**EXERCISE GOAL:** Look through the entries below and count every line in which "title" appears; reply with the number only.

[[ DATASET RECORDS, beginning ]]

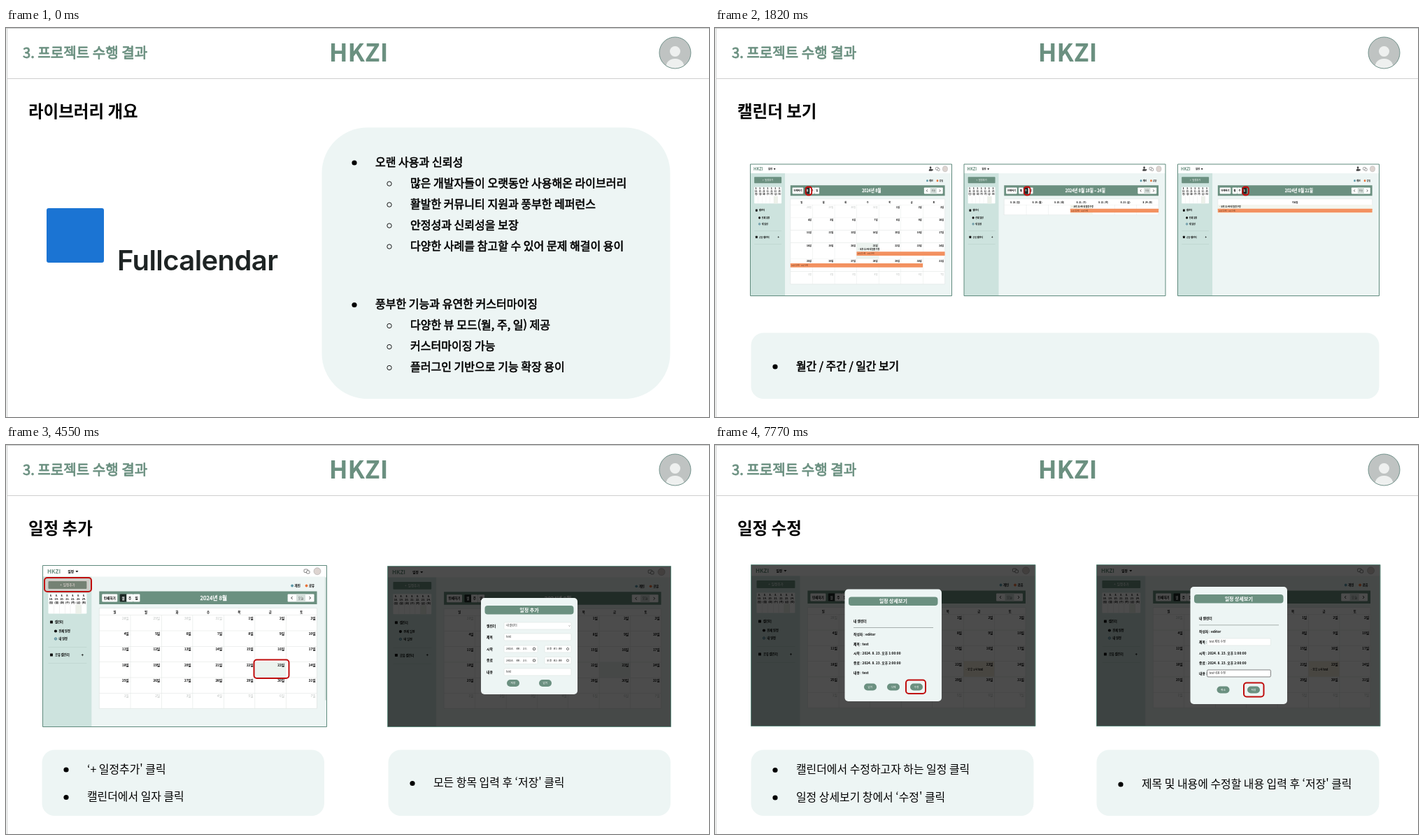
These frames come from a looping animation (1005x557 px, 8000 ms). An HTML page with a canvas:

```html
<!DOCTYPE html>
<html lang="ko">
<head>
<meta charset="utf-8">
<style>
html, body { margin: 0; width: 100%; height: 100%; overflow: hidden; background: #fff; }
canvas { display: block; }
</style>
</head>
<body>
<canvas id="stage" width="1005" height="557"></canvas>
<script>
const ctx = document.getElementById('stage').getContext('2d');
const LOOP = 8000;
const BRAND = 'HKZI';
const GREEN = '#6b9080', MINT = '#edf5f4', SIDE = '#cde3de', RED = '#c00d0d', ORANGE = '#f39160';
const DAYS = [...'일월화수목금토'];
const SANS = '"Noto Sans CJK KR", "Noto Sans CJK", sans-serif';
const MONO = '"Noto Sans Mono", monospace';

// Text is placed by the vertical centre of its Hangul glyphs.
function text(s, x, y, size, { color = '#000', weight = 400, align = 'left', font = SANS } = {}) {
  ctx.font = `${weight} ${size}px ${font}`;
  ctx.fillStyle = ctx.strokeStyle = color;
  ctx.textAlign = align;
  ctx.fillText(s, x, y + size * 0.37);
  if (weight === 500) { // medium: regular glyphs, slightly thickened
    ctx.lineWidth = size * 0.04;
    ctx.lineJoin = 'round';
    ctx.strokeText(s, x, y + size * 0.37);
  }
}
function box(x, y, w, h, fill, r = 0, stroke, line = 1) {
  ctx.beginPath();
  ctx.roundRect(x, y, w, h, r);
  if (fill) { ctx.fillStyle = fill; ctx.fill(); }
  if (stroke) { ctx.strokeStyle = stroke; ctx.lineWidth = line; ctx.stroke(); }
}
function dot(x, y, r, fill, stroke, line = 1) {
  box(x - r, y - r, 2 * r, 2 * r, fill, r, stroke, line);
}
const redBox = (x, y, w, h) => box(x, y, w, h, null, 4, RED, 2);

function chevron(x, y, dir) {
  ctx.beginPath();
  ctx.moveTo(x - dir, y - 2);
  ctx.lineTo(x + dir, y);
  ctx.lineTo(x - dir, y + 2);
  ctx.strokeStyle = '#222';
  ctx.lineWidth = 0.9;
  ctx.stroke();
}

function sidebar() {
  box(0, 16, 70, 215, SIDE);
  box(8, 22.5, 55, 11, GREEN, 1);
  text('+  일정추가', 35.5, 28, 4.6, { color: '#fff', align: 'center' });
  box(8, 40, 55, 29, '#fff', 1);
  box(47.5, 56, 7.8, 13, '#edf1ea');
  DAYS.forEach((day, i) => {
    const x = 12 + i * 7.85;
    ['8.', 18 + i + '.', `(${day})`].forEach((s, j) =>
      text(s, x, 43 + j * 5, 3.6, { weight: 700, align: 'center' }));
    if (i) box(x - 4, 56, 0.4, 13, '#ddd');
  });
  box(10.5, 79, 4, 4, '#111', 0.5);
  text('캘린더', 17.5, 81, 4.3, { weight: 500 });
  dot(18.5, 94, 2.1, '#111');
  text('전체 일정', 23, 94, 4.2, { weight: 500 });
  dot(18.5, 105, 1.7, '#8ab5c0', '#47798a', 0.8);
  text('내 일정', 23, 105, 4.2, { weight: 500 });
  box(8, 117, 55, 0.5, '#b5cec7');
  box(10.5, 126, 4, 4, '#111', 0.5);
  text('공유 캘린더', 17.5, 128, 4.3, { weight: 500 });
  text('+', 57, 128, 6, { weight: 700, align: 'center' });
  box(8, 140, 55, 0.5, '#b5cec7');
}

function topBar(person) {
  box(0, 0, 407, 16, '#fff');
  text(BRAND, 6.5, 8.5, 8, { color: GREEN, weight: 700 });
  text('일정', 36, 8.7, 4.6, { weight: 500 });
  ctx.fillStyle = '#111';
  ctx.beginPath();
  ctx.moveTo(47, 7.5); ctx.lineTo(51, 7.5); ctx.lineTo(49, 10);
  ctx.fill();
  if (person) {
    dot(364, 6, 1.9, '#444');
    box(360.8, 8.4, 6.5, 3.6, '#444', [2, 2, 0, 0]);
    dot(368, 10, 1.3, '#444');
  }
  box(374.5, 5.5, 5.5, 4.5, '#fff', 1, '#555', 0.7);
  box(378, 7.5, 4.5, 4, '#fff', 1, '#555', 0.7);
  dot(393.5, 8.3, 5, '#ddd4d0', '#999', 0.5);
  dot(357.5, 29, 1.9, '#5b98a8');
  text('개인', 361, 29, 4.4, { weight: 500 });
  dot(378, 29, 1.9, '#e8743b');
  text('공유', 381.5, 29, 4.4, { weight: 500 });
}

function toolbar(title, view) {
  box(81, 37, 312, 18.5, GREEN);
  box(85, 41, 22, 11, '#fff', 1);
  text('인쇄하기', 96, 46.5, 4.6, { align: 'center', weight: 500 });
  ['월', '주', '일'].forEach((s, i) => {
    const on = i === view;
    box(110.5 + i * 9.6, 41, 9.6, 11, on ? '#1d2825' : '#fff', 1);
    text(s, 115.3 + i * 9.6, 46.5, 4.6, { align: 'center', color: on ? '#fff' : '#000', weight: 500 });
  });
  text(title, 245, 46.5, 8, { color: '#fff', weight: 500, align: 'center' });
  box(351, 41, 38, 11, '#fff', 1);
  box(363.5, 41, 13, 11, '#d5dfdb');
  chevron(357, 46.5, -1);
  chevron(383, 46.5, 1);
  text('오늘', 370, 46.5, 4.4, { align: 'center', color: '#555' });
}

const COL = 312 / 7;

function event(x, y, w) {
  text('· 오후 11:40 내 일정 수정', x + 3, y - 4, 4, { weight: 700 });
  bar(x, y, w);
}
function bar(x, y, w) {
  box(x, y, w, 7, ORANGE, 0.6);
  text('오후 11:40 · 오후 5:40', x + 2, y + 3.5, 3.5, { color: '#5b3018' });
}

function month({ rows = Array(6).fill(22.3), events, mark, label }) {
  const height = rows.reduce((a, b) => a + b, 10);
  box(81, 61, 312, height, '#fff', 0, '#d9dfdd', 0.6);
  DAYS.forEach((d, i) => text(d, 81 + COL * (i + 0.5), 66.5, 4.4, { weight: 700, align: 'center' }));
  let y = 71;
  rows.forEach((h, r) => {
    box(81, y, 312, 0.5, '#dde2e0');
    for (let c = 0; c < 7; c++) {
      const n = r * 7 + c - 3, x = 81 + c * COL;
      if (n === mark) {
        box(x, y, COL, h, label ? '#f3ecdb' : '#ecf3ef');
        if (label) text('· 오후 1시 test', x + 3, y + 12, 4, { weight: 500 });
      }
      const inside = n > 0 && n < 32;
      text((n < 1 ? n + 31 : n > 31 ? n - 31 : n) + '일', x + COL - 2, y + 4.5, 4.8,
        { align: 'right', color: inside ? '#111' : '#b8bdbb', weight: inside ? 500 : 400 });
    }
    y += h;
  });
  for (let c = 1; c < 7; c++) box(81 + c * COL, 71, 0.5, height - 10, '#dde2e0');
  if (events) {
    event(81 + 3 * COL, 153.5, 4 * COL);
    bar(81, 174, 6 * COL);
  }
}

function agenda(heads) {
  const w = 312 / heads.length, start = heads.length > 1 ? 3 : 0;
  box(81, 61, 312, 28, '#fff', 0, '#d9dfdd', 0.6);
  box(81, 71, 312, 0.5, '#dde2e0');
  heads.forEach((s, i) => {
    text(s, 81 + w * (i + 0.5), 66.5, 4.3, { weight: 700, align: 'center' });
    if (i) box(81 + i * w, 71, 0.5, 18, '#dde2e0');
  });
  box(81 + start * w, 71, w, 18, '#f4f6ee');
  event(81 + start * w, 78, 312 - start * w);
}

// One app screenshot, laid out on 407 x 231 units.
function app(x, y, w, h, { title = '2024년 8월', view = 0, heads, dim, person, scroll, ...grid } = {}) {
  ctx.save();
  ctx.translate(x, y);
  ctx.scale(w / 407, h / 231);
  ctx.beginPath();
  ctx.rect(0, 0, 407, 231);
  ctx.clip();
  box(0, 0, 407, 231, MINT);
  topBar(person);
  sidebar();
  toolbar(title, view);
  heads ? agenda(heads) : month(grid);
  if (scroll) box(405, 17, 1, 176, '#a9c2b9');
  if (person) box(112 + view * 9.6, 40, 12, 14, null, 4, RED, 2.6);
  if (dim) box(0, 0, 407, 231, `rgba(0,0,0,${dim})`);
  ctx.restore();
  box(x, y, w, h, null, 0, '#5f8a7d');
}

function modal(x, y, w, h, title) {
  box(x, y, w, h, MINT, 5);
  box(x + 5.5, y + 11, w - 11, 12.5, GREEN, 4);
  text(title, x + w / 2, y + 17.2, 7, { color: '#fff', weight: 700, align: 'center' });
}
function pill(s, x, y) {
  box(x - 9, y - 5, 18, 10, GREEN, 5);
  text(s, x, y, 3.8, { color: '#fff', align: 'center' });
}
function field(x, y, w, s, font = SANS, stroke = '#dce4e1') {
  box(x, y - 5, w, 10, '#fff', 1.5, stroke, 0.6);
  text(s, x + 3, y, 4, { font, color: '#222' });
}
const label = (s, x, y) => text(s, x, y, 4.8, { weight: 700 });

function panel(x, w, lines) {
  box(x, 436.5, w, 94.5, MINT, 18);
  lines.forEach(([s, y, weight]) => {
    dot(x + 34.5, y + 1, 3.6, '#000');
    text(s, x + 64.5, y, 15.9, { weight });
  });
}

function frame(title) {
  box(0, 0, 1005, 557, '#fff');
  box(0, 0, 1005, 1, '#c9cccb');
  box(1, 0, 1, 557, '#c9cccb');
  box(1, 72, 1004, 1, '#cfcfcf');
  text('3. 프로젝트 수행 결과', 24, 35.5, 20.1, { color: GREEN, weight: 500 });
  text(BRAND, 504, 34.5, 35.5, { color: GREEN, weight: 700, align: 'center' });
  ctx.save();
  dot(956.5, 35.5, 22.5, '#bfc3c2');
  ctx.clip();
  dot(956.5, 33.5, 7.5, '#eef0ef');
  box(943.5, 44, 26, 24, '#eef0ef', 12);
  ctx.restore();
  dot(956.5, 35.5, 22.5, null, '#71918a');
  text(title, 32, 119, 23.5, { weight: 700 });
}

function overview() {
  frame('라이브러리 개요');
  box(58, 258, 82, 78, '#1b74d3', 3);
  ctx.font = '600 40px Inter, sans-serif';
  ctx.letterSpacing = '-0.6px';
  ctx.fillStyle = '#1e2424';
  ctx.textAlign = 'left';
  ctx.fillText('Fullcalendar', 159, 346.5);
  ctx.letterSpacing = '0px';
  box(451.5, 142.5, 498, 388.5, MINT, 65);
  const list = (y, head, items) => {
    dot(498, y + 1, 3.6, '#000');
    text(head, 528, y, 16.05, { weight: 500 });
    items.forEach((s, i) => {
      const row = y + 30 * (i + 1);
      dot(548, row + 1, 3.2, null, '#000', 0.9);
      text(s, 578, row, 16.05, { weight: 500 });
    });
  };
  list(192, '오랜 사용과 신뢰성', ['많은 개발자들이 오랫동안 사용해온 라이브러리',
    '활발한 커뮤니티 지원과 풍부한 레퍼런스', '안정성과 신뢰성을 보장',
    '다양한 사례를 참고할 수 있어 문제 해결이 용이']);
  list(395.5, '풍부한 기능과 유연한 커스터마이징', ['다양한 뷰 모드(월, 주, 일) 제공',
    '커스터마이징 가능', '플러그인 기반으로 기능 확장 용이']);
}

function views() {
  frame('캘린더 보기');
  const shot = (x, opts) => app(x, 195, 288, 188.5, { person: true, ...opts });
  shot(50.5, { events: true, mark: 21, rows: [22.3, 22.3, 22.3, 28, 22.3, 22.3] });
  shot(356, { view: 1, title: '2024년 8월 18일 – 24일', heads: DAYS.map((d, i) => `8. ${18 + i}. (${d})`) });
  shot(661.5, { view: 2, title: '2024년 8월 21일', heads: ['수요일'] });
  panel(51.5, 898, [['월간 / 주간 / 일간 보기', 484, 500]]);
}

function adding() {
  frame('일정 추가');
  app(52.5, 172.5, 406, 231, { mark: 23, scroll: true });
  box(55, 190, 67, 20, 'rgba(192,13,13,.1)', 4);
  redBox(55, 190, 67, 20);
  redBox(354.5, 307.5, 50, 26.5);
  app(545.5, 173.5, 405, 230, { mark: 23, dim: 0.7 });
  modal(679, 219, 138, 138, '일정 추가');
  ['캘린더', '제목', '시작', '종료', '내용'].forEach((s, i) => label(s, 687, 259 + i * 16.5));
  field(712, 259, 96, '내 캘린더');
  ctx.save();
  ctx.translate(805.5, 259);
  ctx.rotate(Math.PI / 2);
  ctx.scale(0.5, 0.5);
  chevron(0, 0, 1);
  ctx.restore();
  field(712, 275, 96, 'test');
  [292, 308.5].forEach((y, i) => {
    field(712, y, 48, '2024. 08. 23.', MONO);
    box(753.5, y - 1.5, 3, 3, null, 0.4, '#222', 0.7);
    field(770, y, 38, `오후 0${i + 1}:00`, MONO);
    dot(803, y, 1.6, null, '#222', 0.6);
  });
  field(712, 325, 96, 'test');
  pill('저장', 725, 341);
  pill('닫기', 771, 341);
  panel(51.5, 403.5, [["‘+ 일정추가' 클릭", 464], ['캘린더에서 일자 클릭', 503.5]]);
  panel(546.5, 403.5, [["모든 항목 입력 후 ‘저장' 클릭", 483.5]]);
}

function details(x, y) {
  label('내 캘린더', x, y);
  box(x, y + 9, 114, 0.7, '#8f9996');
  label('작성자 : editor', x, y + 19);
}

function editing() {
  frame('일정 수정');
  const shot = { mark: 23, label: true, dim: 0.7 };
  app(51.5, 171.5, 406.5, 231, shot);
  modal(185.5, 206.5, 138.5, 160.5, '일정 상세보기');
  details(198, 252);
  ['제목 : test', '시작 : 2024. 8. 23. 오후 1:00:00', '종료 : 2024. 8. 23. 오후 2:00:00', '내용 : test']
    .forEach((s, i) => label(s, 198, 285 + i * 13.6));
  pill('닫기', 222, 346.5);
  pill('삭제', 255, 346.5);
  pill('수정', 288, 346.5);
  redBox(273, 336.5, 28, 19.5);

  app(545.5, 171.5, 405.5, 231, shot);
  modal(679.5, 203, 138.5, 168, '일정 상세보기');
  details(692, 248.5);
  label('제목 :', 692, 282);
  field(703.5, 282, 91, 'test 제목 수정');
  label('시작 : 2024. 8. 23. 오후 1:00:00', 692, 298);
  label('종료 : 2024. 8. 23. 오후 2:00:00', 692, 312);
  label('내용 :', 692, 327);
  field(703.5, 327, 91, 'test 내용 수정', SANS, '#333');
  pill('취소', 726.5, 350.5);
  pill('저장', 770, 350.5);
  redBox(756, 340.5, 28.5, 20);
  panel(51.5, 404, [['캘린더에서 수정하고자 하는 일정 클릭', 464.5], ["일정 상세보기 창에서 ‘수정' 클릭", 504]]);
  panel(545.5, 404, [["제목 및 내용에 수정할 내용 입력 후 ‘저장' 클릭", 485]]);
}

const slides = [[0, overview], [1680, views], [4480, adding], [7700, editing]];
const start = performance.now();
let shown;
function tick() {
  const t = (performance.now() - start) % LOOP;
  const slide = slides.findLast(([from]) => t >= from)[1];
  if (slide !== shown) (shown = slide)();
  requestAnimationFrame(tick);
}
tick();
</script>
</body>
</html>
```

[[ DATASET RECORDS, end ]]

**RESULT OF THIS TASK:** 10